### Try it
From the entries, copy each line that includes "gradientAt".

Dataset entries:
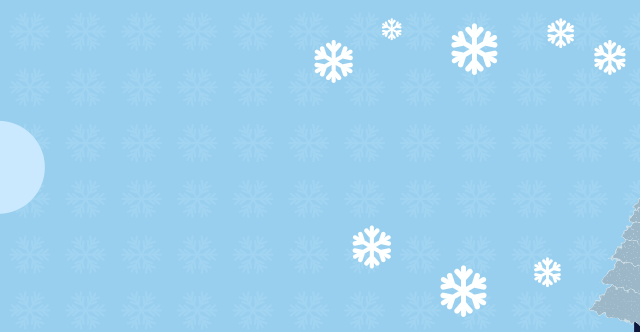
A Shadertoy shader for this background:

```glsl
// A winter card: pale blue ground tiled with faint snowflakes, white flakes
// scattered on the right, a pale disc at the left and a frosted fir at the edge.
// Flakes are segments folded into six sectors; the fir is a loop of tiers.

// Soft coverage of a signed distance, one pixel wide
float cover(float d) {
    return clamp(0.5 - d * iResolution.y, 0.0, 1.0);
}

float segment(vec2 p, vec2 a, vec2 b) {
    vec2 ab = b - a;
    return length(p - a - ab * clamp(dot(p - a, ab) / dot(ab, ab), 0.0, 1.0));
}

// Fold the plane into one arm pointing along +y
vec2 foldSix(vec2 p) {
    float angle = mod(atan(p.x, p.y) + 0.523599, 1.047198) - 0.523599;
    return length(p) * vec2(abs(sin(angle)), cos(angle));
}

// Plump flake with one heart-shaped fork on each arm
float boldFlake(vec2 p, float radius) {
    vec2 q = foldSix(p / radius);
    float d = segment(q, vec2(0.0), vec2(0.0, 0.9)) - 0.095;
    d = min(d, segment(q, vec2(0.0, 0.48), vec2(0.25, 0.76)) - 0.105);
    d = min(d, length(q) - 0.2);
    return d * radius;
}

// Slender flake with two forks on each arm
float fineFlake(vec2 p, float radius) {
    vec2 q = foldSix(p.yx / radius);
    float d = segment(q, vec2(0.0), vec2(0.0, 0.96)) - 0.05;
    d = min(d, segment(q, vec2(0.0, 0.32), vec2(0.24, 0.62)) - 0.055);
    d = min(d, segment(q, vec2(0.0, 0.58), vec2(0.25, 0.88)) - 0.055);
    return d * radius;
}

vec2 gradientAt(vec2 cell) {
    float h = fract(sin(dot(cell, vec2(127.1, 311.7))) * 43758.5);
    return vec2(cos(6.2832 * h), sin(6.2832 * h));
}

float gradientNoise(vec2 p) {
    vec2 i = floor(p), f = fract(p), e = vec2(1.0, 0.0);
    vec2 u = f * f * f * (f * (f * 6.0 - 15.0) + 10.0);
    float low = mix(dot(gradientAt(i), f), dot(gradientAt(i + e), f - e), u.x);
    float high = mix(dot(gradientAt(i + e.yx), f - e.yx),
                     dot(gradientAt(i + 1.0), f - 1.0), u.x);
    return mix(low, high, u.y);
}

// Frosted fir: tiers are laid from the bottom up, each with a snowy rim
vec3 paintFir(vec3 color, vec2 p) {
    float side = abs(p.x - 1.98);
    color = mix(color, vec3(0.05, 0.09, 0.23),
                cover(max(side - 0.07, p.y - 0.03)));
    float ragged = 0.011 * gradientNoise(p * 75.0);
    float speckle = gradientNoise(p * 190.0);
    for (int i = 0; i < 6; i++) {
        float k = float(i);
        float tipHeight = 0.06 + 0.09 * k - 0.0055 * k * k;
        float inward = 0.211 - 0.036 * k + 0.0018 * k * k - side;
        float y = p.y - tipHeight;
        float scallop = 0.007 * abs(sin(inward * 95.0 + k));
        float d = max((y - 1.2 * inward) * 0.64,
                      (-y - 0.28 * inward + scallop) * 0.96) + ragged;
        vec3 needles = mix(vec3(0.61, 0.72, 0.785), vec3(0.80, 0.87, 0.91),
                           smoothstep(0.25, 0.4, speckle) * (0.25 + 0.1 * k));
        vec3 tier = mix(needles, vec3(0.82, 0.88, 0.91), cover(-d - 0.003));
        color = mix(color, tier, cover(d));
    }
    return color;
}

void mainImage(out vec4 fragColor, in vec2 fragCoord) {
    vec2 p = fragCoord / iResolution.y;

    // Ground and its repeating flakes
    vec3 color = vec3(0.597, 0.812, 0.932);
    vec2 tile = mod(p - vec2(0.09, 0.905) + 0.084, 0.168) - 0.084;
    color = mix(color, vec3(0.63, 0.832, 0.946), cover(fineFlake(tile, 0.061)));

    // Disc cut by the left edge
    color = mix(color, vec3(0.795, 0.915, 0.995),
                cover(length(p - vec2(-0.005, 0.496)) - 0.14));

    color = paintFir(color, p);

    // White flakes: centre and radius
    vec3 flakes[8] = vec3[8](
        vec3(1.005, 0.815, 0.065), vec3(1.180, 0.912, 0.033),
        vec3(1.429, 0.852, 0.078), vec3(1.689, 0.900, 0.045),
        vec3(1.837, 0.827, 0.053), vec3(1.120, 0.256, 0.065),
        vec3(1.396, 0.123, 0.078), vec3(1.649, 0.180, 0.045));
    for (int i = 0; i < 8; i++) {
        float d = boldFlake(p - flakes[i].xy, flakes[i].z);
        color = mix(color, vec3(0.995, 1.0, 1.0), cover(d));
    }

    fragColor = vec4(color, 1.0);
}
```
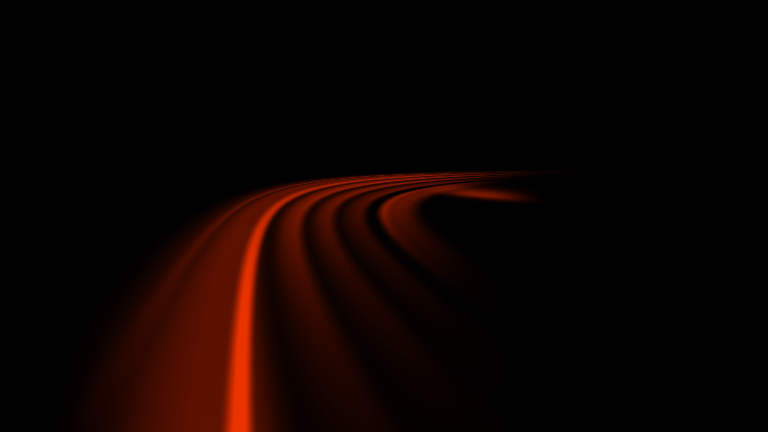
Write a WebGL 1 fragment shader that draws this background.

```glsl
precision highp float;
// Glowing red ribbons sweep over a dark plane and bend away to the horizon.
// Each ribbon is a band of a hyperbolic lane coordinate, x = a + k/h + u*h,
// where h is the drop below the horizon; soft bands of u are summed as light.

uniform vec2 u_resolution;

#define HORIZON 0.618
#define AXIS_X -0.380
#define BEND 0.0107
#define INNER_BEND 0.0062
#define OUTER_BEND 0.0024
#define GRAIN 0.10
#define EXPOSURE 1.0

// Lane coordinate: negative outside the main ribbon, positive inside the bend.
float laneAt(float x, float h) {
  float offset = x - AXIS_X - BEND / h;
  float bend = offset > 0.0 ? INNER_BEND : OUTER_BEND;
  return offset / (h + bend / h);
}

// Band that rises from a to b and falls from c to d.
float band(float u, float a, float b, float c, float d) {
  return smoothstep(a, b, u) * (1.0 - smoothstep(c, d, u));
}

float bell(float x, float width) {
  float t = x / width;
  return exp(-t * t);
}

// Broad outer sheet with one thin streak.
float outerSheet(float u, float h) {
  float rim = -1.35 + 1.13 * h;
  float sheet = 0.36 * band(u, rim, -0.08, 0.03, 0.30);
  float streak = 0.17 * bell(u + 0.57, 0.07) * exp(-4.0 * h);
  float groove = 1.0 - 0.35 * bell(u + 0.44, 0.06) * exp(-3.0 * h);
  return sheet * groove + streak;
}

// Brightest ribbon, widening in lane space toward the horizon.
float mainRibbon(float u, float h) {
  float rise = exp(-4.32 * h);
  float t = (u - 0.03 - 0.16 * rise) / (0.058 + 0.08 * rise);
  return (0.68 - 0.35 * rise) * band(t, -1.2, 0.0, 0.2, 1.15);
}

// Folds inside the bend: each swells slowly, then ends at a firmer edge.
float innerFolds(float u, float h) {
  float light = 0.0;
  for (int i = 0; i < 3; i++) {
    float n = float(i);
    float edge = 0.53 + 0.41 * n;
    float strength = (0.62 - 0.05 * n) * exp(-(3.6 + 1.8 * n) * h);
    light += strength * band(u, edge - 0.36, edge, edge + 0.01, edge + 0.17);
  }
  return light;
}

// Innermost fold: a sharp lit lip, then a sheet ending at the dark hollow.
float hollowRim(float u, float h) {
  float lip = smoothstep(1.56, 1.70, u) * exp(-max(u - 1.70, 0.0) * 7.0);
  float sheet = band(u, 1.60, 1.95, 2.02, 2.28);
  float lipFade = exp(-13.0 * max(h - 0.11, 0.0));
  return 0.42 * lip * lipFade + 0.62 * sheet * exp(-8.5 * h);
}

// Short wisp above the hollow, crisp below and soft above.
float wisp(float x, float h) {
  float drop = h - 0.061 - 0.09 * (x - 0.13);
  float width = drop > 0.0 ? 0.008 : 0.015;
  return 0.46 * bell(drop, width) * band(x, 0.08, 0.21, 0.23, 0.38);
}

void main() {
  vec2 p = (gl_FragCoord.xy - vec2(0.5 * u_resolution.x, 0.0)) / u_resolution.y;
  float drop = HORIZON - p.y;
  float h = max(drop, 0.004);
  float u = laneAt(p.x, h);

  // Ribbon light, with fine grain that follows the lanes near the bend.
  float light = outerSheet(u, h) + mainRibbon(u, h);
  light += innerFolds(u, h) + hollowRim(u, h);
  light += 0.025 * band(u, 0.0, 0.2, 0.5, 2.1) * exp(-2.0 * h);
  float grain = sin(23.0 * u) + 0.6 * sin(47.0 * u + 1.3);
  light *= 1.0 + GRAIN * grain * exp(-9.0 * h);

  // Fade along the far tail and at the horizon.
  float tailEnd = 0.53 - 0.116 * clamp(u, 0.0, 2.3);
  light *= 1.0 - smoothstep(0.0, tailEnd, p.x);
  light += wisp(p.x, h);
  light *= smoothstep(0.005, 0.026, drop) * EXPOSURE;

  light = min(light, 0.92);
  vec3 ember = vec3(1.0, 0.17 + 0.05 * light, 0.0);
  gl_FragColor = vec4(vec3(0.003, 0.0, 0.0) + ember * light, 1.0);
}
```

### Response to the exercise
vec2 gradientAt(vec2 cell) {
    float low = mix(dot(gradientAt(i), f), dot(gradientAt(i + e), f - e), u.x);
    float high = mix(dot(gradientAt(i + e.yx), f - e.yx),
                     dot(gradientAt(i + 1.0), f - 1.0), u.x);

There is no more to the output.